The switch to telehealth services to manage patients with rheumatoid arthritis may turn back the clock on improvements in patient care made through treat-to-target strategies, UK clinicians have warned.
Restricting face-to-face clinics to patients who have a disease flare may miss patients with ‘stable disease’ who have low to moderate disease activity but whose condition has not got worse, the team from University College London point out.
Writing in an editorial in The Lancet Rheumatology, Professor Michael Ehrenstein, a Consultant Rheumatologist, said treat-to-target strategies require frequent monitoring by clinical examination and blood test – particularly in the early disease phase.

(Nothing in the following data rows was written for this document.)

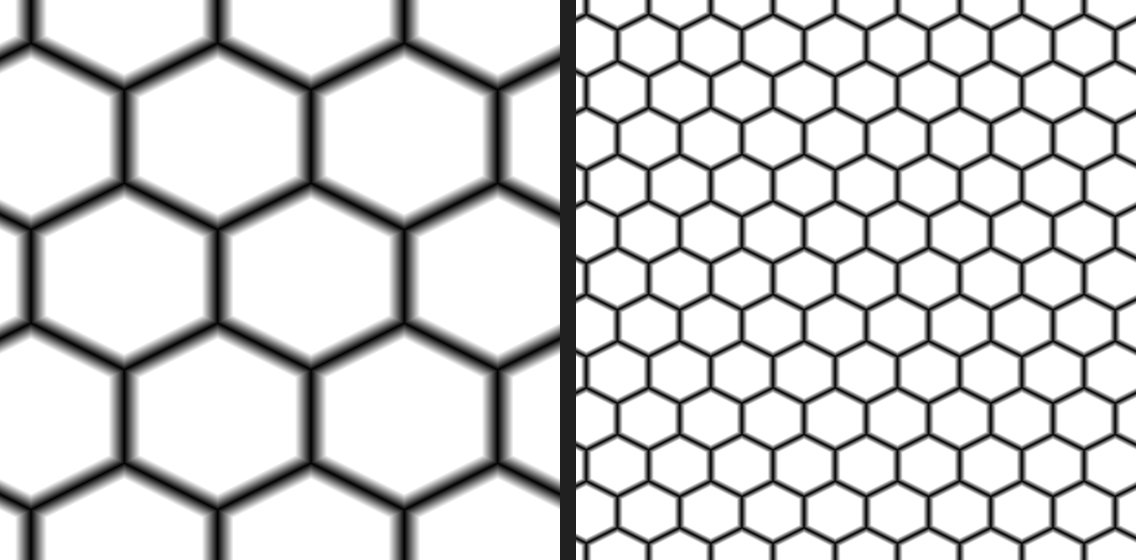
Left: one tile. Right: repeated 3 by 3.
This pattern is drawn by a Shadertoy shader. Its source:

```glsl
// Seamless honeycomb: white hexagons separated by soft black walls.
// Two interleaved lattices of cell centres are folded with fract; the hexagonal
// gauge of the nearer centre gives the wall distance, shaded by a linear ramp.

#define COLUMNS 3.0               // whole cells across
#define ROW_PAIRS 2.0             // whole pairs of staggered rows down
#define CENTRE vec2(1.666, 1.519) // position of one cell centre, in cells
#define WALL_HALF_WIDTH 0.085     // wall fade distance, in cells
#define WALL_COLOR vec3(0.0)
#define CELL_COLOR vec3(1.0)

// Lattice period in cells: one column by two rows.
const vec2 PERIOD = vec2(1.0, 1.5);

// Offset from the nearest centre of a rectangular lattice.
vec2 foldLattice(vec2 p) {
    return (fract(p / PERIOD + 0.5) - 0.5) * PERIOD;
}

// Hexagonal gauge: 0 at the centre, 0.5 on the boundary.
float hexGauge(vec2 p) {
    p = abs(p);
    return max(p.x, p.y + 0.5 * p.x);
}

// Distance from the cell boundary, measured in the hexagonal gauge.
float wallDistance(vec2 p) {
    float evenRow = hexGauge(foldLattice(p));
    float oddRow = hexGauge(foldLattice(p - 0.5 * PERIOD));
    return 0.5 - min(evenRow, oddRow);
}

void mainImage(out vec4 fragColor, in vec2 fragCoord) {
    vec2 uv = fragCoord / iResolution.xy;
    vec2 p = uv * vec2(COLUMNS, ROW_PAIRS) * PERIOD - CENTRE;

    // Linear fade from the wall's dark core to the flat cell.
    float fade = clamp(wallDistance(p) / WALL_HALF_WIDTH, 0.0, 1.0);
    fragColor = vec4(mix(WALL_COLOR, CELL_COLOR, fade), 1.0);
}
```
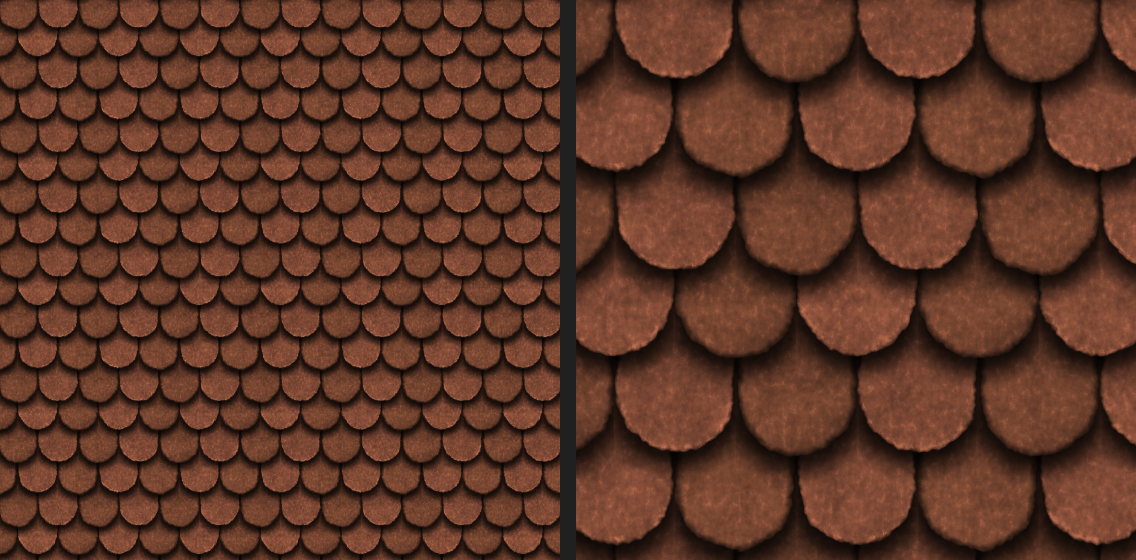
Left, the full canvas; right, a detail of the centre.
This texture is drawn by a WebGL 2 fragment shader. Its source:

```glsl
#version 300 es
precision highp float;
// Weathered terracotta roof of overlapping round-ended shingles in staggered rows.

uniform vec2 u_resolution;
out vec4 fragColor;

vec2 hash2(vec2 p) {
    vec3 q = fract(p.xyx * vec3(0.1031, 0.103, 0.0973));
    q += dot(q, q.yzx + 33.33);
    return fract((q.xx + q.yz) * q.zy);
}

float gradientDot(vec2 corner, vec2 offset) {
    float angle = 6.2832 * hash2(corner).x;
    return dot(vec2(cos(angle), sin(angle)), offset);
}

float gradientNoise(vec2 p) {
    vec2 i = floor(p), f = p - i;
    vec2 w = f * f * f * (f * (f * 6.0 - 15.0) + 10.0);
    vec2 e = vec2(0.0, 1.0);
    return mix(mix(gradientDot(i, f), gradientDot(i + e.yx, f - e.yx), w.x),
               mix(gradientDot(i + e.xy, f - e.xy), gradientDot(i + 1.0, f - 1.0), w.x), w.y);
}

float fbm(vec2 p) {
    float sum = 0.0, amplitude = 1.0;
    for (int i = 0; i < 4; i++) {
        sum += amplitude * gradientNoise(p);
        p = p * 2.03 + 17.3;
        amplitude *= 0.6;
    }
    return sum;
}

// Straight sides above the centre, half a disc below it.
float shingleDistance(vec2 p) {
    return length(vec2(p.x, min(p.y, 0.0))) - 0.487;
}

vec3 shingleColor(vec2 p, float d, vec2 seed, vec2 rnd, float worn) {
    vec2 q = p + seed;
    float blotch = fbm(q * 3.0);
    float grain = fbm(q * vec2(16.0, 13.0));
    vec3 clay = mix(vec3(0.505, 0.292, 0.212), vec3(0.465, 0.272, 0.19), worn);
    clay *= 0.95 + 0.08 * rnd.y + 0.17 * blotch + 0.18 * grain;

    // Upper part darkens, the face catches light toward its lower half.
    clay *= mix(1.04, 0.8, smoothstep(-0.15, 0.5, p.y));

    // Soot on the lower right of worn shingles.
    float soot = smoothstep(0.2, 0.65, p.x * 0.6 - p.y + 0.3 * blotch);
    clay *= 1.0 - 0.35 * soot * worn * rnd.x;

    // Faint flecks and a chipped pale rim.
    clay += vec3(0.05, 0.025, 0.015) * smoothstep(0.25, 0.65, grain);
    float rim = smoothstep(-0.07, -0.03, d) * (1.0 - smoothstep(-0.25, 0.1, p.y));
    clay += vec3(0.11, 0.07, 0.052) * rim * (1.0 - 0.7 * worn) * smoothstep(-0.3, 0.5, grain + blotch);

    // Rounded dark edge, softer on worn shingles.
    return clay * mix(1.0, 0.35, smoothstep(-0.03 - 0.04 * worn, 0.008, d));
}

void main() {
    vec2 uv = gl_FragCoord.xy / u_resolution;
    float column = uv.x * 13.85 - 0.433;
    float row = (1.0 - uv.y) * 18.0 - 0.844;
    float pixel = 13.85 / u_resolution.x;
    vec3 color = vec3(0.1, 0.05, 0.04);

    // Paint from the lower row to the upper, each shading what lies under it.
    for (int layer = 1; layer >= -1; layer--) {
        float k = ceil(row) + float(layer);
        float x = column - 0.5 * mod(k, 2.0);
        float cell = floor(x + 0.5);

        // Wear alternates along a row; rows recur every four, details every six columns.
        float worn = 1.0 - mod(cell + k, 2.0);
        vec2 id = mod(vec2(cell, k), vec2(2.0, 4.0));
        vec2 rnd = hash2(id * 7.13 + 3.7);
        vec2 seed = floor(hash2(mod(vec2(cell, k), vec2(6.0, 4.0)) * 5.31 + 11.0) * 60.0);

        // Uneven row heights, worn shingles hang lower.
        float drop = vec4(0.045, -0.036, 0.0, 0.0)[int(id.y)] + 0.035 * worn;
        vec2 p = vec2(x - cell, (k - row) * 0.769 - 0.487 + drop);
        p.x += (rnd.y - 0.5) * 0.012;
        vec2 edge = p + floor(rnd * 50.0);
        float ragged = 0.035 * gradientNoise(edge * 3.5) + 0.02 * gradientNoise(edge * 9.0)
                     + 0.014 * gradientNoise((p + seed) * 21.0);
        float d = shingleDistance(p) + ragged;

        float shadowDistance = shingleDistance(p + vec2(0.0, 0.05)) + 0.5 * ragged;
        color *= mix(0.2, 1.0, smoothstep(-0.05, 0.23, shadowDistance));
        float coverage = 1.0 - smoothstep(-pixel, pixel, d);
        color = mix(color, shingleColor(p, d, seed, rnd, worn), coverage);
    }
    fragColor = vec4(clamp(color, 0.0, 1.0), 1.0);
}
```
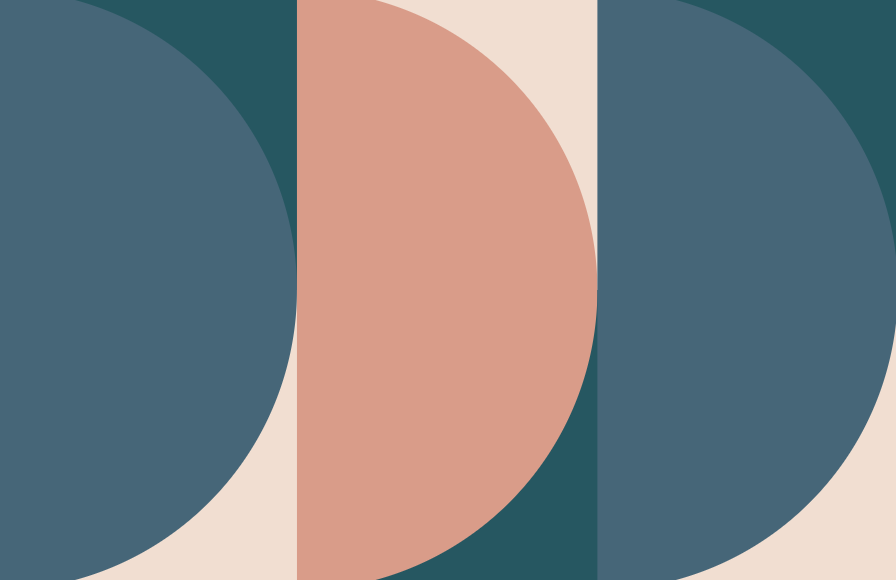
Give the GLSL for this background, as a Shadertoy shader.

```glsl
// Three tall panels, each filled by a large half disc bulging to the right.
// Panels are layered left to right; the corners behind each disc are split
// at mid height, with panel and corner colours alternating.

const vec3 BLUE  = vec3(0.273, 0.400, 0.471);
const vec3 CORAL = vec3(0.851, 0.612, 0.537);
const vec3 TEAL  = vec3(0.149, 0.341, 0.380);
const vec3 CREAM = vec3(0.945, 0.871, 0.820);

// Antialiased coverage of the region where the signed distance is negative
float coverage(float dist, float pixel) {
    return clamp(0.5 - dist / pixel, 0.0, 1.0);
}

// One panel: a half disc centred on its left edge, over two corner colours
vec3 panelColor(vec2 p, float radius, bool odd, float pixel) {
    vec3 upper = odd ? CREAM : TEAL;
    vec3 lower = odd ? TEAL : CREAM;
    vec3 corners = mix(upper, lower, coverage(p.y, pixel));
    return mix(corners, odd ? CORAL : BLUE, coverage(length(p) - radius, pixel));
}

void mainImage(out vec4 fragColor, in vec2 fragCoord) {
    // Canvas height is one unit, with y measured from the middle
    float pixel = 1.0 / iResolution.y;
    vec2 uv = fragCoord * pixel - vec2(0.0, 0.5);
    float radius = 0.518;
    vec3 color = BLUE;

    // Each panel covers everything to the right of its left edge
    for (int i = 0; i < 3; i++) {
        float left = float(i) * radius - 0.006;
        vec2 p = uv - vec2(left, 0.0);
        vec3 panel = panelColor(p, radius, i % 2 == 1, pixel);
        color = mix(color, panel, coverage(-p.x, pixel));
    }

    fragColor = vec4(color, 1.0);
}
```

His article raises concerns over whether the telehealth remote consultations that have become the norm since the start of the COVID-19 pandemic are compatible with treat-to-target strategies.
And the challenges in providing care in a post-COVID-19 world create further barriers to wider adoption of treat-to-target protocols and are likely to lead to fewer rheumatoid arthritis patients achieving remission, he added in the piece written with co-author Dr Su-Ann Yeoh.
Similar problems are apparent with dose tapering where patients need to be carefully monitored to identify signs of disease worsening. Some patients may have stopped medication or attempted to taper their dose over concerns about the risks of COVID-19 infection, the editorial states.
The pandemic does provide the opportunity to research patient-reported outcomes and web-based monitoring apps being used in remote management but these measures cannot replace clinical examination, Professor Ehrenstein said.
Instead creating multidisciplinary, one-stop-shop face-to-face clinics might, in the long term, reduce hospital visits by patients.
“Treat-to-target and safe tapering strategies should continue to be essential in the management of rheumatoid arthritis, regardless of new approaches that streamline the patient experience and reduce the number of hospital visits.
“Patients with rheumatoid arthritis on minimal or no DMARDs and in sustained remission might be candidates for remote consultation,” the editorial concluded.
“However, certain terms, such as stable or well controlled, should not be used in the lexicon of rheumatology practice without reference to the maintenance of remission, nor should patients with stable moderate or low disease activity be forgotten.
“Amid the flurry of creating the new normal, patients with rheumatoid arthritis should not have to turn to increasing their dose of non-steroidal anti-inflammatory drugs as joints slowly erode, reminiscent of the dark days of rheumatology in the 20th century when stable disease was an acceptable target.”